Plain-text document sources =
* * * *
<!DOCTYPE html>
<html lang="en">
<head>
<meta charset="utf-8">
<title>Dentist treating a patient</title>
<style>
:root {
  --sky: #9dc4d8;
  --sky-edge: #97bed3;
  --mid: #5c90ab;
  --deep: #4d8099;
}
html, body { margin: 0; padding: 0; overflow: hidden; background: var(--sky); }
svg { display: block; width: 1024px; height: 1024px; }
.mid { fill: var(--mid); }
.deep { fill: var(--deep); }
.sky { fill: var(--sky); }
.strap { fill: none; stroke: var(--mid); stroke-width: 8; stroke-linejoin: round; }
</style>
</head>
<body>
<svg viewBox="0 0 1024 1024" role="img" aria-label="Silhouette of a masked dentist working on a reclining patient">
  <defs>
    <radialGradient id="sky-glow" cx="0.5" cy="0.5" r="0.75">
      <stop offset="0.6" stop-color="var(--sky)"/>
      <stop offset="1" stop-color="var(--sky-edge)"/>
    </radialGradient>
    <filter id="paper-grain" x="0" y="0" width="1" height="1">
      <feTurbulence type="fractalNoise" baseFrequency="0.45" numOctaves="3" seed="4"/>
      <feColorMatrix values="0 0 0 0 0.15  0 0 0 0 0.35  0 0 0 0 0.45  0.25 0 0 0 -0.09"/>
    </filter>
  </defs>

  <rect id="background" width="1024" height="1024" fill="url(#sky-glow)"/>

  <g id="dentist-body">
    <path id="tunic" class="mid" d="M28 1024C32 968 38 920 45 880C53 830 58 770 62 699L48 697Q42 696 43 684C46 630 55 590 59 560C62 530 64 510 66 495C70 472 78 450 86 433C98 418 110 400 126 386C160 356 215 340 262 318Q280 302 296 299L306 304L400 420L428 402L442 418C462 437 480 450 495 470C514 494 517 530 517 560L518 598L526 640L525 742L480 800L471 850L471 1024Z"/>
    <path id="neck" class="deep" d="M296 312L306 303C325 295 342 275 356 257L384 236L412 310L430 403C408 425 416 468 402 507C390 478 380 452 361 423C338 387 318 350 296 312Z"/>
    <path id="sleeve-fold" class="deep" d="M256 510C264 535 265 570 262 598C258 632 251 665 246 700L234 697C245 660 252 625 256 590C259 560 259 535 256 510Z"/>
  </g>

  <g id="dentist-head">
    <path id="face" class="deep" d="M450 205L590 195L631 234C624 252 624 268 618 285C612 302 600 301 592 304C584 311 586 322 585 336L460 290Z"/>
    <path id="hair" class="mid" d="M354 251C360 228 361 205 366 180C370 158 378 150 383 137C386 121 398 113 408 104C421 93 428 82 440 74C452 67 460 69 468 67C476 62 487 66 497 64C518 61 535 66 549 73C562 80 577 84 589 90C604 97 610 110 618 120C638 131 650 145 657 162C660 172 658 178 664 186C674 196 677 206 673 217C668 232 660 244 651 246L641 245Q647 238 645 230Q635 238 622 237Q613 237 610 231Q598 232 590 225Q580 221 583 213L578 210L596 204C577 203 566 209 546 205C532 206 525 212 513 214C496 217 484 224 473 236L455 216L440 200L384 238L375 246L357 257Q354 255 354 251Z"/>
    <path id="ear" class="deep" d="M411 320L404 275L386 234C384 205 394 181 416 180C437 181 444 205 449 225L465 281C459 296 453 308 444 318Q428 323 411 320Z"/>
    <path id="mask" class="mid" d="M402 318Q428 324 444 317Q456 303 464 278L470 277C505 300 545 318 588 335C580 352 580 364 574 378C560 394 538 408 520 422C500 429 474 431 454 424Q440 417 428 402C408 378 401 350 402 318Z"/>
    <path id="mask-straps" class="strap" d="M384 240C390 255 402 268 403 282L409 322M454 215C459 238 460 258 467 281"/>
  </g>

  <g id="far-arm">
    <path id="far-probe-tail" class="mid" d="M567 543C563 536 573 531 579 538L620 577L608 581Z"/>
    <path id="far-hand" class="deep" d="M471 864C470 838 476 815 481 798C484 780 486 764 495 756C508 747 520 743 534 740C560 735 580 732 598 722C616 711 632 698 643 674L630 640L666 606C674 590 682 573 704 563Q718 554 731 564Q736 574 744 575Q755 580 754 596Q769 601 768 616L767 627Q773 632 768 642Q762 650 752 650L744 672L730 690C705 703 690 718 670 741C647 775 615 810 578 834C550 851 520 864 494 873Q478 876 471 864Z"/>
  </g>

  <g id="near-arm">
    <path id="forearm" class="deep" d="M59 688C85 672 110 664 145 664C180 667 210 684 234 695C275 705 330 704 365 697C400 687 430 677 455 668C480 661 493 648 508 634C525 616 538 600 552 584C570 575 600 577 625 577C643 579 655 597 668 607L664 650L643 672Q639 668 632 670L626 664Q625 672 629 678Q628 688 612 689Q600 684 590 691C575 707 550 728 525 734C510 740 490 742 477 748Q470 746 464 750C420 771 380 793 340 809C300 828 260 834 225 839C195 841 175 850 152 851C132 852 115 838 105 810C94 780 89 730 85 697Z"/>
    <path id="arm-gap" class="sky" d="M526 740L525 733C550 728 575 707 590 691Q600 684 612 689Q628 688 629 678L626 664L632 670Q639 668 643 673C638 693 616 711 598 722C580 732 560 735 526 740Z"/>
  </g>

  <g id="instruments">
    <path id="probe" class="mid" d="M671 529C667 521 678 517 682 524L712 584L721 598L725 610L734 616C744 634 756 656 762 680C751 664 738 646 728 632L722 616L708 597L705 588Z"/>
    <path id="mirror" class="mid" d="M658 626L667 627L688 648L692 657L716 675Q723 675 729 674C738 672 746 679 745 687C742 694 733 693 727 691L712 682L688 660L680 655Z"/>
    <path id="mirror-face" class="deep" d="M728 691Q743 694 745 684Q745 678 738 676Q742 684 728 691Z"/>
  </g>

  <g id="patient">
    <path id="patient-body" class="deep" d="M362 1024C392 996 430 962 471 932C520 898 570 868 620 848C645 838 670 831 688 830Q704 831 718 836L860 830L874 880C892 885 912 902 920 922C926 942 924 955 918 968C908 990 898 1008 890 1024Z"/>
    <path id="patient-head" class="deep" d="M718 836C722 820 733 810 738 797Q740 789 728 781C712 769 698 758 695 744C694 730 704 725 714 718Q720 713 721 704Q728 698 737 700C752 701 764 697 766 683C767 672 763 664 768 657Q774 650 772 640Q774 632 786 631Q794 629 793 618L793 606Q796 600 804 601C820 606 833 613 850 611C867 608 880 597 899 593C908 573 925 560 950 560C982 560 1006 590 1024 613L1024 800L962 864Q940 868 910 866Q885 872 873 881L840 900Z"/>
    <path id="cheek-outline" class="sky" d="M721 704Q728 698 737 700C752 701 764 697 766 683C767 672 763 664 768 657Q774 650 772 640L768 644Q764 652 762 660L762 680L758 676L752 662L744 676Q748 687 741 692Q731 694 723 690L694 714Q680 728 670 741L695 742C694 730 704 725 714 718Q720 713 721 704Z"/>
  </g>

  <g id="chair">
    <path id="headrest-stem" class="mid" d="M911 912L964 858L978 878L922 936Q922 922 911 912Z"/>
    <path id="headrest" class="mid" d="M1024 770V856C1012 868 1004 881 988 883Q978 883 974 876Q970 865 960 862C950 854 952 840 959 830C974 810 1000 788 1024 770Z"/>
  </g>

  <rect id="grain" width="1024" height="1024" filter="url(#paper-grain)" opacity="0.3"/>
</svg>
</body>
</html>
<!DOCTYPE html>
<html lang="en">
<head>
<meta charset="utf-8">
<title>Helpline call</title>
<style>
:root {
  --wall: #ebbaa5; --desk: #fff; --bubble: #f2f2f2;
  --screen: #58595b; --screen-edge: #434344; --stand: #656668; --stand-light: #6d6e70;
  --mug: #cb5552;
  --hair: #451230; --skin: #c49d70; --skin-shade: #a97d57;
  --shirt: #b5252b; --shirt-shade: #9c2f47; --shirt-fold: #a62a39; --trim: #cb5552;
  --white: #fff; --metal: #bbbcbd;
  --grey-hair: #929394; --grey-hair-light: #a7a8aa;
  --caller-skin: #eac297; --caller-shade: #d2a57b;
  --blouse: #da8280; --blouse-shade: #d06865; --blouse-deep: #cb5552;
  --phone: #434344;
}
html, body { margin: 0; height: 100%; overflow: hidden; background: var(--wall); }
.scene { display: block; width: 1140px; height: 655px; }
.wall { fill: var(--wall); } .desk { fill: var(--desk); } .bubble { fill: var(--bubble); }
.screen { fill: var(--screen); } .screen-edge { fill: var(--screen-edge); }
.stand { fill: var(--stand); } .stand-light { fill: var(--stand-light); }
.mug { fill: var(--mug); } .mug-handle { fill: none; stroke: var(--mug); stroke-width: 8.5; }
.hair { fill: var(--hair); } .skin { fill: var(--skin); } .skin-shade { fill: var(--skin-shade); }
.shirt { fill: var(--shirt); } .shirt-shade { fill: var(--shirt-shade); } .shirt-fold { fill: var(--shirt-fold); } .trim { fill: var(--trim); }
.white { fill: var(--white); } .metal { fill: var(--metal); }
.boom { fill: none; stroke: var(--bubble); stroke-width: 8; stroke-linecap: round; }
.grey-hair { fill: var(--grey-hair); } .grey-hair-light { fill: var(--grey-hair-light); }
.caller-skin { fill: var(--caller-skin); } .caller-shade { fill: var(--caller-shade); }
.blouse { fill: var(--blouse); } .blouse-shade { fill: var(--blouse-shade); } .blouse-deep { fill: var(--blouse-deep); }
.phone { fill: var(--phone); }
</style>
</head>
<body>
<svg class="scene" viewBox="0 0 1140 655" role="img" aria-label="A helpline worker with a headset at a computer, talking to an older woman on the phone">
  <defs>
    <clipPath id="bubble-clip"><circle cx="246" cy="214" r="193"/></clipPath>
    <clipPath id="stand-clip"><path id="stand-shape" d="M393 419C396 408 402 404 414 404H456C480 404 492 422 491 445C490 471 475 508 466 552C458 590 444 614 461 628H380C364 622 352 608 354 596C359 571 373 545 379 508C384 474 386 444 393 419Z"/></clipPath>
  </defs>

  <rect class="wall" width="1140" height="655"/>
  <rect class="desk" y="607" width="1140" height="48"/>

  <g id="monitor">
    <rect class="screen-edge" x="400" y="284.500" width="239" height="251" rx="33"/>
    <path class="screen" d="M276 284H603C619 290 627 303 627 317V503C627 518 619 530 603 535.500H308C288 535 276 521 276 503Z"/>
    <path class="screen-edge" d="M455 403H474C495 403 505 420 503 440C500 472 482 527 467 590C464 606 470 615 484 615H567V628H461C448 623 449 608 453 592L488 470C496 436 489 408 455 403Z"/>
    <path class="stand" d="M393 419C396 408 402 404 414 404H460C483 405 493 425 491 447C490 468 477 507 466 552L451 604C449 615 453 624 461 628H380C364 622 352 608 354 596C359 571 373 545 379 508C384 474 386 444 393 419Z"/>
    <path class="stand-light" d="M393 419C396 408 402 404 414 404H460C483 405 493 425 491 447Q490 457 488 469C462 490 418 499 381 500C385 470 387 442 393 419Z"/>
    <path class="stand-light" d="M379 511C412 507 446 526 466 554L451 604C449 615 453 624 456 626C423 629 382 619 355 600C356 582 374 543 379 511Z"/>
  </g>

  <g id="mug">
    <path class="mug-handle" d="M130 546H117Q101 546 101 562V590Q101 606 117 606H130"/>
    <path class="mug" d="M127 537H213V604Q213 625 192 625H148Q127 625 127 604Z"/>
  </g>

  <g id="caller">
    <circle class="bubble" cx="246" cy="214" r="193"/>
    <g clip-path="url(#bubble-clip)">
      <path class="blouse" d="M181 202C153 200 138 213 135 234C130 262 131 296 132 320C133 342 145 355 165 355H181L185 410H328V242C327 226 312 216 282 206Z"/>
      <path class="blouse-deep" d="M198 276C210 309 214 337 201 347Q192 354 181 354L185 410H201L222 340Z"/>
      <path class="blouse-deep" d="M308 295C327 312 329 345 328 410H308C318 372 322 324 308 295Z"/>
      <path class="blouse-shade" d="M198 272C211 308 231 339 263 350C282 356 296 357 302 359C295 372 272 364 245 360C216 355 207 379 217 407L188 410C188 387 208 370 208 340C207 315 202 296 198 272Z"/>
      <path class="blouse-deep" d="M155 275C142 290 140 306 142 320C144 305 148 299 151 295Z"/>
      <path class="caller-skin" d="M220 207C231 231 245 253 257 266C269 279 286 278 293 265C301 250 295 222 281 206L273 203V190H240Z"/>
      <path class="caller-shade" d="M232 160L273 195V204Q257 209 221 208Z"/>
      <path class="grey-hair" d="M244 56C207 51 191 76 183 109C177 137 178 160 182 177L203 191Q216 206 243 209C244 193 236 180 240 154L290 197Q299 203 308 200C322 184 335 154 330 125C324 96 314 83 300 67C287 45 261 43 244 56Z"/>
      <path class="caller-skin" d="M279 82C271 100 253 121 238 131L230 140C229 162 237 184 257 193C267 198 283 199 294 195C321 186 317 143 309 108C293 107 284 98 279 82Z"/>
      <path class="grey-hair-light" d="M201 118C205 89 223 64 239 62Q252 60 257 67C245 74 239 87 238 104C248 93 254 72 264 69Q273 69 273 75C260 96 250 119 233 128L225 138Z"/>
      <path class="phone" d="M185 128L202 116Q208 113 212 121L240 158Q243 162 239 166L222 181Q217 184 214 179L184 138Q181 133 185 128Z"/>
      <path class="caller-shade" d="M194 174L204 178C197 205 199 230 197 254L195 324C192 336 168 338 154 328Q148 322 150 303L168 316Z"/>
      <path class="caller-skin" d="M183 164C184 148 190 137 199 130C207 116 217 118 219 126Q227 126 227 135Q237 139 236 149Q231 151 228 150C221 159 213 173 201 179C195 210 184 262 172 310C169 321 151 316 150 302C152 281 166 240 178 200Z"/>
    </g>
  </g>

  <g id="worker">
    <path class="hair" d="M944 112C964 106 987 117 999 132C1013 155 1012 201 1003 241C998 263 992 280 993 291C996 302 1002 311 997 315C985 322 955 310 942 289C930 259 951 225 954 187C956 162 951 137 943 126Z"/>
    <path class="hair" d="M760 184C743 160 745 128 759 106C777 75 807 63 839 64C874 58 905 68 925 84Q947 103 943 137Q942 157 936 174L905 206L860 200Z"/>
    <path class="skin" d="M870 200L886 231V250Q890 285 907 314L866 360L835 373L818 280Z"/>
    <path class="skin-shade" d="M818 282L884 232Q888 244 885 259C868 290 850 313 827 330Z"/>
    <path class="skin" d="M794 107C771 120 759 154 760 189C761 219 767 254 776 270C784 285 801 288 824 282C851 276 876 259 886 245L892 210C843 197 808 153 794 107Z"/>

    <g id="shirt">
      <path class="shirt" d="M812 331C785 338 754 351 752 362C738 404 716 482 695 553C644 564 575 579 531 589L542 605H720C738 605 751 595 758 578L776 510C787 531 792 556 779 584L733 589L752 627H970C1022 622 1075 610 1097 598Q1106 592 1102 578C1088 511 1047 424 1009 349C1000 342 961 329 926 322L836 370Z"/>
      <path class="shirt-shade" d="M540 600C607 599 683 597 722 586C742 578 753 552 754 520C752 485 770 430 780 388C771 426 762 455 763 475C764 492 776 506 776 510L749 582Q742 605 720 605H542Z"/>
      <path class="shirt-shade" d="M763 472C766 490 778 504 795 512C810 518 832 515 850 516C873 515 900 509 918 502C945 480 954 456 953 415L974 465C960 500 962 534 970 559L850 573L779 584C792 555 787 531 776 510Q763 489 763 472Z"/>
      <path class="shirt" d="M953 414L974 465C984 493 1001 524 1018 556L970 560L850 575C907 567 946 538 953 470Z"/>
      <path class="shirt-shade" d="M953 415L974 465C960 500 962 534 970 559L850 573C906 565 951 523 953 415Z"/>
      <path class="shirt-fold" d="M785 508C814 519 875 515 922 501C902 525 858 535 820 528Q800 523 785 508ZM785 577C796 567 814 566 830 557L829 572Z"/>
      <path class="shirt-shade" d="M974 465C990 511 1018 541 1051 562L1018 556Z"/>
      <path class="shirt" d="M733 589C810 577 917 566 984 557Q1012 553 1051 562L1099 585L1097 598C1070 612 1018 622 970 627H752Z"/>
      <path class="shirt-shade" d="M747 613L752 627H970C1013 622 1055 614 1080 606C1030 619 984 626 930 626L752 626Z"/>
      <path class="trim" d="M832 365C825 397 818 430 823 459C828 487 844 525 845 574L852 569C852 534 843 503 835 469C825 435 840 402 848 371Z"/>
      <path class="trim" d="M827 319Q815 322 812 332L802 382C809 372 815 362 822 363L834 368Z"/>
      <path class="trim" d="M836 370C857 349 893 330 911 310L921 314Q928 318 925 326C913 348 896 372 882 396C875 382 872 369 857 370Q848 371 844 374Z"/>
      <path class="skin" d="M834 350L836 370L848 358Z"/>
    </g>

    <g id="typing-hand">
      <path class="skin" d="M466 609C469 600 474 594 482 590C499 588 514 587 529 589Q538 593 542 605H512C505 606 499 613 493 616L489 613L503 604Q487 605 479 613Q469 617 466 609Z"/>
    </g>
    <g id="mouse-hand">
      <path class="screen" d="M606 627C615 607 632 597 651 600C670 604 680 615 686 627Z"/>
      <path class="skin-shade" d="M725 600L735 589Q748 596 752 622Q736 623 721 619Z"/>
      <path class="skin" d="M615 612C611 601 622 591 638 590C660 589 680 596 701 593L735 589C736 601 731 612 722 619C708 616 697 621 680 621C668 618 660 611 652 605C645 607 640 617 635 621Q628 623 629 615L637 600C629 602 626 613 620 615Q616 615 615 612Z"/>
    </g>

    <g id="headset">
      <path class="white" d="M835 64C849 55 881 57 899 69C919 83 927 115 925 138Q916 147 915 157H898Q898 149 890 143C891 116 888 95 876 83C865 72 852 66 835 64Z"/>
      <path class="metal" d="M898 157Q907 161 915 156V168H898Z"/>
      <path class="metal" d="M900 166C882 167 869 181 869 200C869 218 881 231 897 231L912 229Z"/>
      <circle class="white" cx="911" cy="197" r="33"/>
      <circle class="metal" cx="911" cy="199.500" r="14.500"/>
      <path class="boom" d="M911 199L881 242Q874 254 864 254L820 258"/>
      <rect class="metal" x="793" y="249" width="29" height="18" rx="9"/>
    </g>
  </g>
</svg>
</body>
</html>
* * * *
Problem to work on = What you give back must be the stretch above, starting at the line with "511C412 507 446" and ending at the line with "275C142 290 140", copied exactly.

Reply to the task =
    <path class="stand-light" d="M379 511C412 507 446 526 466 554L451 604C449 615 453 624 456 626C423 629 382 619 355 600C356 582 374 543 379 511Z"/>
  </g>

  <g id="mug">
    <path class="mug-handle" d="M130 546H117Q101 546 101 562V590Q101 606 117 606H130"/>
    <path class="mug" d="M127 537H213V604Q213 625 192 625H148Q127 625 127 604Z"/>
  </g>

  <g id="caller">
    <circle class="bubble" cx="246" cy="214" r="193"/>
    <g clip-path="url(#bubble-clip)">
      <path class="blouse" d="M181 202C153 200 138 213 135 234C130 262 131 296 132 320C133 342 145 355 165 355H181L185 410H328V242C327 226 312 216 282 206Z"/>
      <path class="blouse-deep" d="M198 276C210 309 214 337 201 347Q192 354 181 354L185 410H201L222 340Z"/>
      <path class="blouse-deep" d="M308 295C327 312 329 345 328 410H308C318 372 322 324 308 295Z"/>
      <path class="blouse-shade" d="M198 272C211 308 231 339 263 350C282 356 296 357 302 359C295 372 272 364 245 360C216 355 207 379 217 407L188 410C188 387 208 370 208 340C207 315 202 296 198 272Z"/>
      <path class="blouse-deep" d="M155 275C142 290 140 306 142 320C144 305 148 299 151 295Z"/>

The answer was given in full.